> [Your assignment]
Each record below gets repeated exactly, and pictures stay out of the copy.

> [Input data]
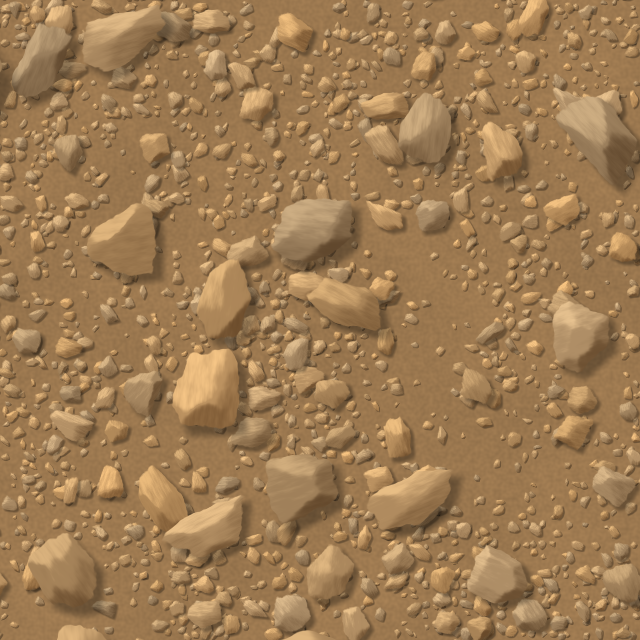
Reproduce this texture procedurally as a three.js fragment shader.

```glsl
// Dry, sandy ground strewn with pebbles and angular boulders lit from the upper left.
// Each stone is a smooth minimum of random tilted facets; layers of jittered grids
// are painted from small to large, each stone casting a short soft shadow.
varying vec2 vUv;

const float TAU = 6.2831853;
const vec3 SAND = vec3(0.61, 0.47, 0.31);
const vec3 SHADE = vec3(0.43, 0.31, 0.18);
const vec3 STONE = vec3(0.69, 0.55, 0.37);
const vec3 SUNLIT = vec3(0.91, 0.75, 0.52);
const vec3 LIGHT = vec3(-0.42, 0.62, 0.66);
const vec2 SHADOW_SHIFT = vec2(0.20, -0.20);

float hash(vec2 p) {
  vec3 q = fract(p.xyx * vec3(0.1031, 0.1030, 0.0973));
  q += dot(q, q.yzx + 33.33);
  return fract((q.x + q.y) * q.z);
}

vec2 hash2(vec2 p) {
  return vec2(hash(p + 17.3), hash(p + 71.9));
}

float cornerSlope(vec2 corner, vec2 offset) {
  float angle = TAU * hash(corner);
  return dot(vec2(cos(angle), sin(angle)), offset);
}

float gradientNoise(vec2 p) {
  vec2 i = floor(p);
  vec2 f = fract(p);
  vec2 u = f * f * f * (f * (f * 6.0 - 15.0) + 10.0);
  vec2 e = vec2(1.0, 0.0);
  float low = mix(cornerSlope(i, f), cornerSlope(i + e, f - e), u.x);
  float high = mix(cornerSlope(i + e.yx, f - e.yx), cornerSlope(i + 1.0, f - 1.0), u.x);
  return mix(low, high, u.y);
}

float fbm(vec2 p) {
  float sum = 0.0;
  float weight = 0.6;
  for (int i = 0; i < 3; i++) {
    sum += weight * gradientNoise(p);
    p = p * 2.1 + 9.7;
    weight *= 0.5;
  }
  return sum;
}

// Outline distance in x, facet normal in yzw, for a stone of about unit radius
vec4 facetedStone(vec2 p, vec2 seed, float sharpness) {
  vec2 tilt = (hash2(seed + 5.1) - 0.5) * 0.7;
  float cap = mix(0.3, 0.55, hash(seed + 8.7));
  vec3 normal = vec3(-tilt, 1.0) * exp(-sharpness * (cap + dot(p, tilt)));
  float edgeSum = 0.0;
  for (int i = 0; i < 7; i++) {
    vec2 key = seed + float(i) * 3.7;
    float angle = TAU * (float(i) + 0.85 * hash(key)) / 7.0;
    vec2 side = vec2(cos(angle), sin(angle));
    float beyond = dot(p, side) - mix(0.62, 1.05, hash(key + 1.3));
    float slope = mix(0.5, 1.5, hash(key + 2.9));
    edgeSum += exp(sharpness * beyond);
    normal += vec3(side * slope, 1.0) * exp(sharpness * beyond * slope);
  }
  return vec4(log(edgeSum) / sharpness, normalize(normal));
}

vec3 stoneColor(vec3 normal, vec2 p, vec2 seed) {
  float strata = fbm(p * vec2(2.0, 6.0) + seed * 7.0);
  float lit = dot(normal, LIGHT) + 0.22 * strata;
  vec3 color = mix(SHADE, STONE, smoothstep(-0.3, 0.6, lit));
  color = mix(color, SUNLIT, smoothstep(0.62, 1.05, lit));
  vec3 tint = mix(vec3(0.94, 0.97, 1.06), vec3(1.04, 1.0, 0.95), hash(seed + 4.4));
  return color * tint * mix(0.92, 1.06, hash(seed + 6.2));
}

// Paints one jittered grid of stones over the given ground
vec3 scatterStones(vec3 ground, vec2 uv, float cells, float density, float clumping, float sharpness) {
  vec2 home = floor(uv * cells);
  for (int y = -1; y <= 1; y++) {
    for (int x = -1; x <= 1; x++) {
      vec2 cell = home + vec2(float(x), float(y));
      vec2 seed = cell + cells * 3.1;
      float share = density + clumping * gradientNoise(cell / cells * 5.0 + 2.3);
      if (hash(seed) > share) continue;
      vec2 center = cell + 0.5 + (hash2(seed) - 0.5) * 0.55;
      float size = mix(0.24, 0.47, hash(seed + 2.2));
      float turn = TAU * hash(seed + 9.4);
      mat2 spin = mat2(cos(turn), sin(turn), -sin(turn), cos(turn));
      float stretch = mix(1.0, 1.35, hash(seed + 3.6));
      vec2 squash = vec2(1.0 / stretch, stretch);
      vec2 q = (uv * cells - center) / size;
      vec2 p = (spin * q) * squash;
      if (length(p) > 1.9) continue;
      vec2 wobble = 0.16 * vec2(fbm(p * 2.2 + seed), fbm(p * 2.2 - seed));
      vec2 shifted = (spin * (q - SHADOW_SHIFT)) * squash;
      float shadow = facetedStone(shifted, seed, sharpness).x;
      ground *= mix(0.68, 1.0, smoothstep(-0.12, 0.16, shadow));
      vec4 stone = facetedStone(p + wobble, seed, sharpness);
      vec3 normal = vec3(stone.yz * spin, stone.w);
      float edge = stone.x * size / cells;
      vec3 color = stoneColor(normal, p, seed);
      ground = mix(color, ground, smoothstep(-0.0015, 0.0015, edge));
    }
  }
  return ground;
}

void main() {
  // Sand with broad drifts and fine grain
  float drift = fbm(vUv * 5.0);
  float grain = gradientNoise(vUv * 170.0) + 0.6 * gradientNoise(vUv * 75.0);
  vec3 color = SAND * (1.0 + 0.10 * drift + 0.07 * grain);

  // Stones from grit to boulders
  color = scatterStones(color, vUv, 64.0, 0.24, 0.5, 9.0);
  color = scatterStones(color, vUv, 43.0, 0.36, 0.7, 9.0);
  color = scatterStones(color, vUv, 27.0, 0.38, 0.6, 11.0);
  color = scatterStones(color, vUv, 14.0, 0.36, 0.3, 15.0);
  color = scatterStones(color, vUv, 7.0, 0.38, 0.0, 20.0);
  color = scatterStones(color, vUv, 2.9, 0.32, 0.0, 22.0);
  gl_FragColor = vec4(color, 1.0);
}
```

> [Written answer]
Reproduce this texture procedurally as a three.js fragment shader.

```glsl
// Dry, sandy ground strewn with pebbles and angular boulders lit from the upper left.
// Each stone is a smooth minimum of random tilted facets; layers of jittered grids
// are painted from small to large, each stone casting a short soft shadow.
varying vec2 vUv;

const float TAU = 6.2831853;
const vec3 SAND = vec3(0.61, 0.47, 0.31);
const vec3 SHADE = vec3(0.43, 0.31, 0.18);
const vec3 STONE = vec3(0.69, 0.55, 0.37);
const vec3 SUNLIT = vec3(0.91, 0.75, 0.52);
const vec3 LIGHT = vec3(-0.42, 0.62, 0.66);
const vec2 SHADOW_SHIFT = vec2(0.20, -0.20);

float hash(vec2 p) {
  vec3 q = fract(p.xyx * vec3(0.1031, 0.1030, 0.0973));
  q += dot(q, q.yzx + 33.33);
  return fract((q.x + q.y) * q.z);
}

vec2 hash2(vec2 p) {
  return vec2(hash(p + 17.3), hash(p + 71.9));
}

float cornerSlope(vec2 corner, vec2 offset) {
  float angle = TAU * hash(corner);
  return dot(vec2(cos(angle), sin(angle)), offset);
}

float gradientNoise(vec2 p) {
  vec2 i = floor(p);
  vec2 f = fract(p);
  vec2 u = f * f * f * (f * (f * 6.0 - 15.0) + 10.0);
  vec2 e = vec2(1.0, 0.0);
  float low = mix(cornerSlope(i, f), cornerSlope(i + e, f - e), u.x);
  float high = mix(cornerSlope(i + e.yx, f - e.yx), cornerSlope(i + 1.0, f - 1.0), u.x);
  return mix(low, high, u.y);
}

float fbm(vec2 p) {
  float sum = 0.0;
  float weight = 0.6;
  for (int i = 0; i < 3; i++) {
    sum += weight * gradientNoise(p);
    p = p * 2.1 + 9.7;
    weight *= 0.5;
  }
  return sum;
}

// Outline distance in x, facet normal in yzw, for a stone of about unit radius
vec4 facetedStone(vec2 p, vec2 seed, float sharpness) {
  vec2 tilt = (hash2(seed + 5.1) - 0.5) * 0.7;
  float cap = mix(0.3, 0.55, hash(seed + 8.7));
  vec3 normal = vec3(-tilt, 1.0) * exp(-sharpness * (cap + dot(p, tilt)));
  float edgeSum = 0.0;
  for (int i = 0; i < 7; i++) {
    vec2 key = seed + float(i) * 3.7;
    float angle = TAU * (float(i) + 0.85 * hash(key)) / 7.0;
    vec2 side = vec2(cos(angle), sin(angle));
    float beyond = dot(p, side) - mix(0.62, 1.05, hash(key + 1.3));
    float slope = mix(0.5, 1.5, hash(key + 2.9));
    edgeSum += exp(sharpness * beyond);
    normal += vec3(side * slope, 1.0) * exp(sharpness * beyond * slope);
  }
  return vec4(log(edgeSum) / sharpness, normalize(normal));
}

vec3 stoneColor(vec3 normal, vec2 p, vec2 seed) {
  float strata = fbm(p * vec2(2.0, 6.0) + seed * 7.0);
  float lit = dot(normal, LIGHT) + 0.22 * strata;
  vec3 color = mix(SHADE, STONE, smoothstep(-0.3, 0.6, lit));
  color = mix(color, SUNLIT, smoothstep(0.62, 1.05, lit));
  vec3 tint = mix(vec3(0.94, 0.97, 1.06), vec3(1.04, 1.0, 0.95), hash(seed + 4.4));
  return color * tint * mix(0.92, 1.06, hash(seed + 6.2));
}

// Paints one jittered grid of stones over the given ground
vec3 scatterStones(vec3 ground, vec2 uv, float cells, float density, float clumping, float sharpness) {
  vec2 home = floor(uv * cells);
  for (int y = -1; y <= 1; y++) {
    for (int x = -1; x <= 1; x++) {
      vec2 cell = home + vec2(float(x), float(y));
      vec2 seed = cell + cells * 3.1;
      float share = density + clumping * gradientNoise(cell / cells * 5.0 + 2.3);
      if (hash(seed) > share) continue;
      vec2 center = cell + 0.5 + (hash2(seed) - 0.5) * 0.55;
      float size = mix(0.24, 0.47, hash(seed + 2.2));
      float turn = TAU * hash(seed + 9.4);
      mat2 spin = mat2(cos(turn), sin(turn), -sin(turn), cos(turn));
      float stretch = mix(1.0, 1.35, hash(seed + 3.6));
      vec2 squash = vec2(1.0 / stretch, stretch);
      vec2 q = (uv * cells - center) / size;
      vec2 p = (spin * q) * squash;
      if (length(p) > 1.9) continue;
      vec2 wobble = 0.16 * vec2(fbm(p * 2.2 + seed), fbm(p * 2.2 - seed));
      vec2 shifted = (spin * (q - SHADOW_SHIFT)) * squash;
      float shadow = facetedStone(shifted, seed, sharpness).x;
      ground *= mix(0.68, 1.0, smoothstep(-0.12, 0.16, shadow));
      vec4 stone = facetedStone(p + wobble, seed, sharpness);
      vec3 normal = vec3(stone.yz * spin, stone.w);
      float edge = stone.x * size / cells;
      vec3 color = stoneColor(normal, p, seed);
      ground = mix(color, ground, smoothstep(-0.0015, 0.0015, edge));
    }
  }
  return ground;
}

void main() {
  // Sand with broad drifts and fine grain
  float drift = fbm(vUv * 5.0);
  float grain = gradientNoise(vUv * 170.0) + 0.6 * gradientNoise(vUv * 75.0);
  vec3 color = SAND * (1.0 + 0.10 * drift + 0.07 * grain);

  // Stones from grit to boulders
  color = scatterStones(color, vUv, 64.0, 0.24, 0.5, 9.0);
  color = scatterStones(color, vUv, 43.0, 0.36, 0.7, 9.0);
  color = scatterStones(color, vUv, 27.0, 0.38, 0.6, 11.0);
  color = scatterStones(color, vUv, 14.0, 0.36, 0.3, 15.0);
  color = scatterStones(color, vUv, 7.0, 0.38, 0.0, 20.0);
  color = scatterStones(color, vUv, 2.9, 0.32, 0.0, 22.0);
  gl_FragColor = vec4(color, 1.0);
}
```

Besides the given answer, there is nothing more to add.